Reflecting on gradual changes in Mexico’s socio-environment and the country’s struggle to deal with them, Garcia Urrutia is comparing these current issues to a tsunami, in part because like a tsunami this phenomena is an epic catastrophic event, a welling up of emotion, hopefully finally reaching a culmination of awareness and awakening.

In the installation piece titled The Mexican Tsunami, Hugo G. Urrutia, intends to bring awareness of a now immune, desensitized, and in some cases defeated community, that is numbed by an ongoing wave of violence. The metaphoric “Tsunami” is presently embodied in an overflow of crime, drugs, economic disparity, and an overall sense of devastation in most of the population.  Urrutia’s observation over the past years is derived from his experience of being a transplant from his hometown Ciudad Juarez, on the U.S. border to El Paso.

By definition, Tsunamis have proven to represent a significant hazard around the globe. México is no exception, because there is firm evidence of the effects of past large tsunamis. Information, and knowledge of faulting characteristics along the Mexican zone, leads to a clear differentiation of two zones of potential tsunami hazard: locally generated tsunamis, in the subsidence region, and remotely generated tsunamis north of this zone. Based on this zonation, two types of tsunami warning systems are proposed: real-time for the southern zone, and delayed-time for the northern.. Some of these sites represent important socioeconomic resources for Mexico, and have therefore been chosen for a vulnerability assessment and microzonation risk analysis…
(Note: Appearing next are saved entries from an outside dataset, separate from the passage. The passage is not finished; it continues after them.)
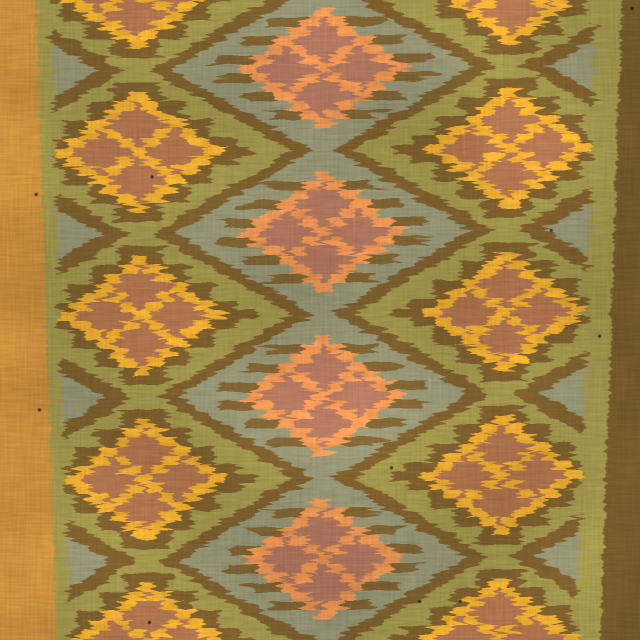
This pattern is drawn by a Shadertoy shader. Its source:

```glsl
// Ikat cloth: a central chain of diamonds, flanked by half-dropped diamonds,
// with zigzag bands between them and a plain selvedge on either side.
// Stepped distance bands are shifted thread by thread to feather the dye.
#define PERIOD 0.2556      // vertical repeat
#define PHASE 0.1265       // height of the lowest central diamond
#define AXIS 0.505         // x of the central column
#define SIDE 0.284         // distance from axis to the side columns
#define ROW 0.0145         // height of one stepped row
#define STEPS 6.0          // rows from a diamond's middle to its tip
#define HALF_WIDTH 0.114   // half width of a diamond
#define BLOCK 0.0135       // half width of a lattice block
#define FEATHER 0.015      // sideways bleed of the dye
#define SOFT 0.0022        // softness of colour edges
#define WEAVE 0.075        // strength of the thread texture
#define WEAR 0.11          // strength of the broad fading

const vec3 BROWN = vec3(0.485, 0.370, 0.180);
const vec3 GREEN = vec3(0.620, 0.575, 0.295);
const vec3 TEAL = vec3(0.575, 0.570, 0.445);
const vec3 MAUVE = vec3(0.680, 0.455, 0.365);
const vec3 RUST = vec3(0.680, 0.450, 0.305);
const vec3 CORAL = vec3(0.925, 0.580, 0.320);
const vec3 YELLOW = vec3(0.930, 0.680, 0.190);
const vec3 OCHRE = vec3(0.785, 0.555, 0.240);

vec2 hash2(vec2 p) {
    vec3 q = fract(p.xyx * vec3(0.1031, 0.1030, 0.0973));
    q += dot(q, q.yzx + 33.33);
    return fract((q.xx + q.yz) * q.zy);
}

float corner(vec2 cell, vec2 offset) {
    return dot(hash2(cell) * 2.0 - 1.0, offset);
}

// Gradient noise, roughly -0.7 to 0.7
float noise(vec2 p) {
    vec2 i = floor(p), f = fract(p);
    vec2 w = f * f * f * (f * (f * 6.0 - 15.0) + 10.0);
    vec2 e = vec2(1.0, 0.0);
    return 1.4 * mix(mix(corner(i, f), corner(i + e, f - e), w.x),
                     mix(corner(i + e.yx, f - e.yx), corner(i + 1.0, f - 1.0), w.x), w.y);
}

float inside(float d) { return smoothstep(SOFT, -SOFT, d); }

// Signed height from the nearest repeat centre
float repeatY(float y) { return (fract(y / PERIOD + 0.5) - 0.5) * PERIOD; }

float stepRow(float y) { return abs(floor(y / ROW + 0.5)); }

// Half width of the stepped diamond in row j
float reach(float j) { return HALF_WIDTH * (1.0 - j / STEPS); }

// Filled diamond with a blocky outline and an inner cross
vec3 diamond(vec3 col, float x, float j, vec3 fill, vec3 line, float vary) {
    float present = step(j, STEPS + 0.5);
    float outline = abs(x - reach(j));
    float cross4 = abs(x - HALF_WIDTH * j / STEPS) + 0.002;
    cross4 += step(STEPS * 0.5 + 0.5, j);
    col = mix(col, fill, present * inside(x - reach(j)));
    float block = inside(min(outline, cross4) - BLOCK * (1.0 + 0.55 * vary));
    return mix(col, line * (1.0 + 0.09 * vary), present * block * 0.94);
}

vec3 cloth(vec2 p) {
    // Hand-loomed drift: the width narrows downward and rows tilt slightly
    float x = (p.x - AXIS) / (1.0 + 0.075 * (p.y - 0.5));
    float y = p.y - PHASE - 0.011 * x + 0.003 * noise(p * vec2(38.0, 22.0));
    float bleed = FEATHER * (noise(vec2(p.x * 9.0, p.y * 230.0))
                + 0.65 * noise(vec2(p.x * 13.0 + 7.0, p.y * 95.0)));
    float vary = noise(p * vec2(24.0, 75.0));
    float u = abs(x + bleed);
    float yc = repeatY(y), ys = repeatY(y + 0.5 * PERIOD);
    float v = abs(yc) / (0.5 * PERIOD);
    float jc = stepRow(yc), js = stepRow(ys);

    // Zigzag bands and the half diamonds at the edges
    float zig = u - 0.016 - 0.213 * (1.0 - v);
    float edge = 0.300 + 0.215 * v - u;
    vec3 col = mix(GREEN, BROWN, max(inside(zig - 0.034), inside(edge)));
    col = mix(col, TEAL, max(inside(zig), inside(edge + 0.042)));

    // Brown streaks around the central diamond
    float streak = mod(jc, 2.0) * step(jc, STEPS);
    float streakEnd = reach(jc) + 0.065 + 0.025 * vary;
    col = mix(col, BROWN, 0.92 * streak * inside(max(u - streakEnd, zig)));

    // Stepped brown halo around the side diamonds
    float sx = abs(u - SIDE);
    float jh = 2.0 * floor(js * 0.5 + 0.25);
    float halo = reach(jh) + 0.036 + 0.026 * step(js, 0.5);
    col = mix(col, BROWN, step(js, STEPS + 1.5) * inside(sx - halo));

    // Green margins, then the diamonds
    col = mix(col, GREEN, inside(0.411 - u));
    col = diamond(col, u, jc, MAUVE, CORAL, vary);
    col = diamond(col, sx, js, RUST, YELLOW, vary);

    // Plain selvedges with gentle cross bands
    float band = 1.0 + 0.08 * noise(vec2(p.x * 3.0, p.y * 12.0));
    float rim = x + bleed * 0.35;
    col = mix(col, OCHRE * band, inside(rim + 0.433));
    col = mix(col, BROWN * 0.94 * band, inside(0.450 - rim));

    // Weave, fading and rare dark flecks
    float weft = noise(vec2(p.x * 24.0, p.y * 310.0));
    float warp = noise(vec2(p.x * 290.0, p.y * 16.0));
    col *= 1.0 + WEAVE * (weft + 0.7 * warp) + WEAR * noise(p * 4.5 + 3.0);
    vec2 cell = floor(p * 24.0);
    vec2 spot = fract(p * 24.0) - 0.25 - 0.5 * hash2(cell + 51.0);
    float fleck = step(0.985, hash2(cell + 17.0).x) * smoothstep(0.09, 0.03, length(spot));
    return col * (1.0 - 0.6 * fleck);
}

void mainImage(out vec4 fragColor, in vec2 fragCoord) {
    vec3 sum = vec3(0.0);
    for (int k = 0; k < 4; k++) {
        vec2 jitter = vec2(k & 1, k >> 1) * 0.5 - 0.25;
        sum += cloth((fragCoord + jitter) / iResolution.xy);
    }
    fragColor = vec4(sum * 0.25, 1.0);
}
```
On July 28, 2010, Urrutia and his family tragically became a victim of The Mexican Tsunami.  Hugo’s worst nightmare was realized when he received the phone call from his sister in Ciudad Juarez, informing him that their oldest brother Fernando had been shot by an unknown subject. Fernando, parent of three, did not make it. As they say “He was in the wrong place, at the wrong time”.

Are we currently in the wrong place? Is this the right time? Should we be running or hiding from The Mexican Tsunami, or changing our ways of life to try to prevent it?


Presented at The McKinney Avenue Contemporary - Dallas, Texas
May 21 - June 11, 2011

Reflecting on the changes of Mexico’s socio-environment and country’s struggle to deal with them, Hugo G. Urrutia is exposing and presenting a reality that is far from reaching a solution. His latest site-specific installation, titled Making A Killing, attempts to engage the viewer in an overt way, making reference to the amount of people that have literally have been persuaded or coursed into a deadly business – drugs, kidnaps, extortions, theft, and killing.

Urrutia, intends to engage the viewer with the dilemma of seeing the installation as an abstract sculptural object with a unique texture, size and position and transformed from tragedy into beauty. The texture of this bullet perforated surface should remind the viewer of how close we are from the epicenter of violence and even if we walk outside this cube, which incases the “violence”, the walls that are incasing these bullets are too thin and at some point will let the bullets fly out.

The juxtaposition of an 8x8 feet cube will create narrow alleys in the gallery space in which the viewer will have the option of walking through, experiencing close proximity to the bullet holes.

Violence in Mexico has always been present, specially in drug related events, and after president of Mexico, Felipe Calderon, declared war against organized crime, the country has faced an measurable wave of violence. The money made from these organizations is so much, that it has corrupted, governments, authority, military and the consequences of killing have become a lucrative business on its own. They are very affordable and the stakes are too high to change and bring things back to normal.